As most people expected, the Federal Reserve did cut interest rates in September, but that doesn’t necessarily mean that mortgage rates are going down, too, since the two rates aren’t inextricably tied together. That was made apparent back in 2003, when the Fed adjusted rates thirteen times in a six-month period–eight times down and five times up–without a noticeable effect on mortgage rates.
However, since consumers don’t generally understand that, they tend to get suspicious of lenders when mortgage rates don’t go down after a Fed rate cut. The simple fact is that mortgage rates fall and rise according to how investors feel about long-term inflation. If investors believe that inflation will be rising, mortgage rates rise in response.
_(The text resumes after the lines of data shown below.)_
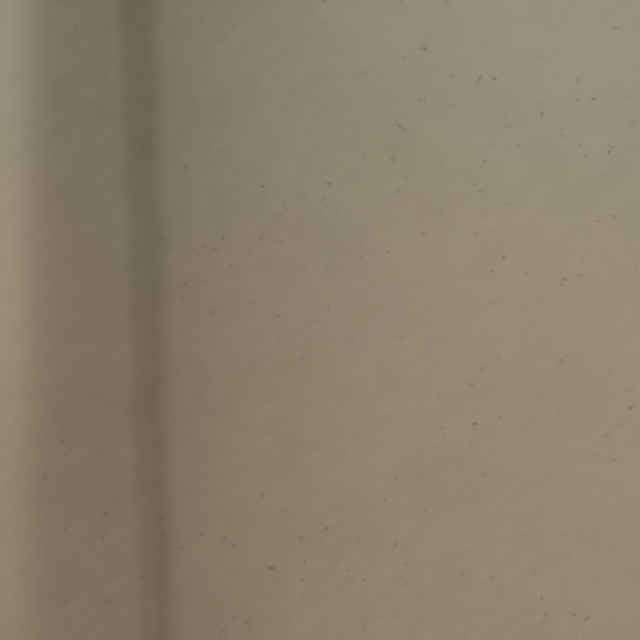
This texture is drawn by a WebGL 1 fragment shader. Its source:

```glsl
precision highp float;

uniform vec2 u_resolution;

const vec3 SHADOW = vec3(0.438, 0.398, 0.326);
const vec3 LIGHT = vec3(0.594, 0.554, 0.474);
const vec3 COOL_TINT = vec3(-0.012, 0.003, 0.004);
const vec3 WARM_TINT = vec3(0.004, -0.002, -0.001);

const float GROOVE_TOP = 0.217;
const float GROOVE_BOTTOM = 0.248;
const float GROOVE_WIDTH = 0.028;
const float GROOVE_DEPTH = 0.27;
const float MOTTLE_DEPTH = 0.13;
const float GRAIN_DEPTH = 0.15;
const float SPECK_CELLS = 22.0;
const float SPECK_DEPTH = 0.72;
const int SPECK_LAYERS = 4;

float hash(vec2 p) {
  vec3 q = fract(vec3(p.xyx) * 0.1031);
  q += dot(q, q.yzx + 33.33);
  return fract((q.x + q.y) * q.z);
}

float noise(vec2 p) {
  vec2 cell = floor(p);
  vec2 f = fract(p);
  f = f * f * (3.0 - 2.0 * f);
  float low = mix(hash(cell), hash(cell + vec2(1.0, 0.0)), f.x);
  float high = mix(hash(cell + vec2(0.0, 1.0)), hash(cell + 1.0), f.x);
  return mix(low, high, f.y);
}

float fbm(vec2 p) {
  float sum = 0.0;
  float weight = 0.5;
  for (int i = 0; i < 4; i++) {
    sum += weight * noise(p);
    p = mat2(1.6, 1.2, -1.2, 1.6) * p + 7.3;
    weight *= 0.5;
  }
  return sum;
}

// Broad light: bright left rim, dim fold, slow rise to the right
float wallTone(vec2 uv, float fromGroove) {
  float rim = exp(-uv.x * uv.x / 0.0035) * mix(0.45, 0.75, smoothstep(0.1, 0.6, uv.y));
  float leftSide = 0.27 + rim;
  float rightSide = 0.23 + 0.80 * (1.0 - exp(-max(fromGroove, 0.0) * 3.7));
  float tone = mix(leftSide, rightSide, smoothstep(-0.03, 0.03, fromGroove));
  return tone + 0.22 * (uv.y - 0.5) * smoothstep(0.2, 0.8, uv.x);
}

// Soft vertical band with a thin crease that shows toward the bottom
float grooveShade(vec2 uv, float fromGroove) {
  float x = fromGroove / GROOVE_WIDTH;
  float band = smoothstep(-1.5, -0.6, x) * (1.0 - smoothstep(0.3, 1.5, x));
  float crease = exp(-pow((fromGroove - 0.004) / 0.008, 2.0));
  return band * mix(0.7, 1.0, uv.y) + 0.3 * crease * (1.0 - uv.y);
}

// Small slanted pits, one at most per cell of each layer
float specks(vec2 uv) {
  float total = 0.0;
  for (int i = 0; i < SPECK_LAYERS; i++) {
    float layer = float(i);
    vec2 p = uv * (SPECK_CELLS + 5.0 * layer) + layer * 3.7;
    vec2 id = floor(p) + layer * 61.0;
    vec2 center = 0.3 + 0.4 * vec2(hash(id + 11.0), hash(id + 23.0));
    float angle = mix(-0.5, 1.5, hash(id + 37.0));
    vec2 axis = vec2(cos(angle), sin(angle));
    vec2 d = fract(p) - center;
    d += 0.08 * (vec2(noise(p * 9.0), noise(p * 9.0 + 40.0)) - 0.5);
    vec2 size = vec2(mix(0.08, 0.15, hash(id + 41.0)), 0.065);
    vec2 q = vec2(dot(d, axis), dot(d, vec2(-axis.y, axis.x))) / size;
    float present = step(0.72, hash(id + 53.0));
    float strength = mix(0.12, 1.0, pow(hash(id + 67.0), 4.0));
    total += present * strength * exp(-dot(q, q));
  }
  float clusters = smoothstep(0.3, 0.65, noise(uv * 6.0 + 15.0));
  return total * mix(0.3, 1.0, clusters) * mix(0.45, 1.0, smoothstep(0.2, 0.6, uv.x));
}

void main() {
  vec2 uv = gl_FragCoord.xy / u_resolution;
  float wobble = 0.010 * (fbm(vec2(3.0, uv.y * 14.0)) - 0.47);
  float fromGroove = uv.x - mix(GROOVE_BOTTOM, GROOVE_TOP, uv.y) - wobble;

  float tone = wallTone(uv, fromGroove);
  tone -= GROOVE_DEPTH * grooveShade(uv, fromGroove);

  // Blurred stains and patchy slanted grain
  vec2 slanted = mat2(0.8, -0.6, 0.6, 0.8) * uv;
  float patchiness = mix(0.6, 1.3, noise(uv * 8.0 + 31.0));
  tone += MOTTLE_DEPTH * (fbm(uv * 13.0) - 0.47);
  tone += GRAIN_DEPTH * patchiness * (fbm(slanted * vec2(42.0, 75.0)) - 0.47);
  tone -= SPECK_DEPTH * specks(uv);

  // Greenish toward the top, warmer lower down
  float drift = 0.3 * (fbm(uv * 3.5 + 8.0) - 0.47);
  float cool = smoothstep(0.3, 1.1, uv.y + drift);
  vec3 color = mix(SHADOW, LIGHT, tone) + mix(WARM_TINT, COOL_TINT, cool);
  gl_FragColor = vec4(color, 1.0);
}
```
According to Bankrate.com, the average fixed rate on a 30-year mortgage in mid-July was 6.82%. As of mid-September, the rate has dropped to 6.32%. It turns out that those numbers exactly mirror the half-point reduction the Fed just put into place, but it’s still only a coincidence, because interest rates are really reacting to America’s natural market forces. When the Fed cuts rates, it’s really reacting to declining consumer interest rates within the economy, and not the other way around, as most people believe.
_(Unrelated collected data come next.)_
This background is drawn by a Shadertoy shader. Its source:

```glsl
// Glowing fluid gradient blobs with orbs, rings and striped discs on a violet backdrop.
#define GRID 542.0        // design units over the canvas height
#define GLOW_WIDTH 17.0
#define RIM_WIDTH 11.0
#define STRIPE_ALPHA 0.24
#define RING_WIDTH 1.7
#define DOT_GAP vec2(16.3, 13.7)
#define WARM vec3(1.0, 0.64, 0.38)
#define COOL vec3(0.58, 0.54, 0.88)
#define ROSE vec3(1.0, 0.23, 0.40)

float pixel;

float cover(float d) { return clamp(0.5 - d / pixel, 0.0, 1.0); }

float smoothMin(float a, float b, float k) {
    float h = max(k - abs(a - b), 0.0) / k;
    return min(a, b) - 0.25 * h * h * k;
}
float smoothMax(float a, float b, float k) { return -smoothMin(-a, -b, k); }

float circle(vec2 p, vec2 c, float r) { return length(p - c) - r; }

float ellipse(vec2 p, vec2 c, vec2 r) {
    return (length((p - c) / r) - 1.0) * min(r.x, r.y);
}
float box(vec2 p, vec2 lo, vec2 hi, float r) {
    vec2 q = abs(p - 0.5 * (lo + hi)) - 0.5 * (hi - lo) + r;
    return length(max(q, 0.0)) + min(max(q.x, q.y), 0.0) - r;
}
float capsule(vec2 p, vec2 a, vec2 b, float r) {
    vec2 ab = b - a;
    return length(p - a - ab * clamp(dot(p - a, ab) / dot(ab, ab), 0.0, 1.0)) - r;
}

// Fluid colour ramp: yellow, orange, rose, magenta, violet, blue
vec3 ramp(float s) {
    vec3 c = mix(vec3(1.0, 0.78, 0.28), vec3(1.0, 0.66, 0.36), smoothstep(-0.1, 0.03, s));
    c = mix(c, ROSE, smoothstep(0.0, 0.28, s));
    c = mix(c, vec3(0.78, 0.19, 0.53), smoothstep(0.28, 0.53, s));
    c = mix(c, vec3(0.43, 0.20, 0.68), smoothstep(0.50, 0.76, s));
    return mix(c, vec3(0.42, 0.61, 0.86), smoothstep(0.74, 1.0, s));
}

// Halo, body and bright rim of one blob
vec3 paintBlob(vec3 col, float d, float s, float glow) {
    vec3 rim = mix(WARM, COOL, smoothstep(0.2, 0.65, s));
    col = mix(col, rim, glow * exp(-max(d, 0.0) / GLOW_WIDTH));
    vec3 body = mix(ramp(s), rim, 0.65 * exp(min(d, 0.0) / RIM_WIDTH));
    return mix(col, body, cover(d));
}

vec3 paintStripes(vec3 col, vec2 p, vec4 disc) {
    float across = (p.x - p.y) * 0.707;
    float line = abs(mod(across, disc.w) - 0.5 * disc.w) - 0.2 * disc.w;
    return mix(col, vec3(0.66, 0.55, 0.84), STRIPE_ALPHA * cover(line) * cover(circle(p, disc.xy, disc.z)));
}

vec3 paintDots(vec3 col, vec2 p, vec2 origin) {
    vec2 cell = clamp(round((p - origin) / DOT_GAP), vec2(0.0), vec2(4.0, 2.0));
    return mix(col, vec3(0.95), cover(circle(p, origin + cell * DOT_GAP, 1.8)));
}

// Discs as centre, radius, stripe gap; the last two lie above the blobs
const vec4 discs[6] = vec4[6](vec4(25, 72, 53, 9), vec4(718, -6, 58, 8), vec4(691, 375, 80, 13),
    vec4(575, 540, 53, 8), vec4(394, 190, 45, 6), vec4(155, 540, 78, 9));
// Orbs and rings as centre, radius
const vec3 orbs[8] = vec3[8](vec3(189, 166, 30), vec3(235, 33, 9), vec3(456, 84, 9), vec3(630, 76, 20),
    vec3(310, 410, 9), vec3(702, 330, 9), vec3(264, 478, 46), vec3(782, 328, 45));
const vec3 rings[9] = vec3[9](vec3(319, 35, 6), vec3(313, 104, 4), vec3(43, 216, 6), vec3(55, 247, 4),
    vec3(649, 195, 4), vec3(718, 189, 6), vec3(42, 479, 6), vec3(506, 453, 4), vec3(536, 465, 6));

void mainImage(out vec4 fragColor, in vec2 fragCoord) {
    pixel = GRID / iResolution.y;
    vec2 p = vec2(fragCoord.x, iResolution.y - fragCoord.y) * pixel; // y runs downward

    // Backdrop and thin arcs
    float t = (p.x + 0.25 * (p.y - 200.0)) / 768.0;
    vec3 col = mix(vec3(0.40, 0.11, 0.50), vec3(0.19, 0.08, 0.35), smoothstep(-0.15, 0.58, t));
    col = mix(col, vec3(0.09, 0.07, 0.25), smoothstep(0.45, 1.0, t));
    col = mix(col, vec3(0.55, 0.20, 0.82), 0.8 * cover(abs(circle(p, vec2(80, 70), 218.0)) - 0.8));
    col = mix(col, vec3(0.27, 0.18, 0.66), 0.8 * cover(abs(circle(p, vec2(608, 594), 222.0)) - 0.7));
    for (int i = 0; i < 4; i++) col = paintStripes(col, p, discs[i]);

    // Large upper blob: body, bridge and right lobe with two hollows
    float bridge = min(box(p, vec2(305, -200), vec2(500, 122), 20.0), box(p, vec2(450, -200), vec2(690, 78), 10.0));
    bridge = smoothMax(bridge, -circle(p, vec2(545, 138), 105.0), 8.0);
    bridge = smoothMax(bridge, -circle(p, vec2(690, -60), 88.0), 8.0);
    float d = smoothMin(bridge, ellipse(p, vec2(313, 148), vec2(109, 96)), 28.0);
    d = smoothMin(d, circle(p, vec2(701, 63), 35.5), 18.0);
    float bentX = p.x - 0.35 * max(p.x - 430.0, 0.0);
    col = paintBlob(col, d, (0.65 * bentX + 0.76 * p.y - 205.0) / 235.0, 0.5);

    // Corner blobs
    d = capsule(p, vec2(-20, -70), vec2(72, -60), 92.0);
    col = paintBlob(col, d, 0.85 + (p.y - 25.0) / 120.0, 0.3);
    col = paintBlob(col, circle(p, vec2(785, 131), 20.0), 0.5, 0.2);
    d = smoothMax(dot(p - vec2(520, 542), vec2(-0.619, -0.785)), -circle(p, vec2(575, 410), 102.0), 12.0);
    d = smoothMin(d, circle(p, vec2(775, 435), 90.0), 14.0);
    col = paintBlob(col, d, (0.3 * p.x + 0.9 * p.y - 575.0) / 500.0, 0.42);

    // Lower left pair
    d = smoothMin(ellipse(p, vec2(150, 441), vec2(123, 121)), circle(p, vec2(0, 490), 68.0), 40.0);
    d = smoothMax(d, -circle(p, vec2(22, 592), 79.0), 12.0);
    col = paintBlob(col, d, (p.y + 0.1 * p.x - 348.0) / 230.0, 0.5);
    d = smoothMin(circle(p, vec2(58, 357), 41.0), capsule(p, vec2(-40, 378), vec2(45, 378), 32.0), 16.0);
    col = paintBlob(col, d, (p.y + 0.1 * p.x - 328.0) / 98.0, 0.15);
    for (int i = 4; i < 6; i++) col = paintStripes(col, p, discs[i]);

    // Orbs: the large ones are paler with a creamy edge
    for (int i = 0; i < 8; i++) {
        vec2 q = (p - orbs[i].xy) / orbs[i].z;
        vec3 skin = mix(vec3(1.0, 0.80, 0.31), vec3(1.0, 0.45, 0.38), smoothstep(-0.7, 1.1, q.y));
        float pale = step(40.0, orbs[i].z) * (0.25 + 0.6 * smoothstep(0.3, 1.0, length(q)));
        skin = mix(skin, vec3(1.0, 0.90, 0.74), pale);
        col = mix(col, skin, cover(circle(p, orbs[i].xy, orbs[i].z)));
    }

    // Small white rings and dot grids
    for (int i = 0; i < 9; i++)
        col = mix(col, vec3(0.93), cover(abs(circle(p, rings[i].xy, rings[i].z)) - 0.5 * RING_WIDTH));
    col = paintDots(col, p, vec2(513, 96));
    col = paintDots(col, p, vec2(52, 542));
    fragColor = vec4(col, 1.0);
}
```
The Fed rate also won’t do anything concrete to stop the fall of home prices in most areas of the country. Most experts predict that home prices will continue to fall, fewer new homes will be built, and existing home sales will continue to be relatively slow for the foreseeable future.
The people in the most difficult situation during the current slowdown are homeowners who got into their houses with little down and took out an adjustable rate mortgage. They have recently been experiencing a double whammy, seeing their interest rate increasing while the value of their homes has gone down. That means their payments have gone significantly higher, but they can’t refinance their homes to make their payments more manageable.
However, the real estate news isn’t all bad. Since mortgage rates are still relatively low and home prices have been falling, more and more first-time buyers are finding themselves in a position to buy their first homes. That number includes people who have been renting while they’ve been waiting for just such a price correction in the real estate market. For them, the coming months may actually be the best time in years for them to finally be able to get out of the rent cycle and into homes of their own, which they can make pretty!
Source by Jeanette Joy Fisher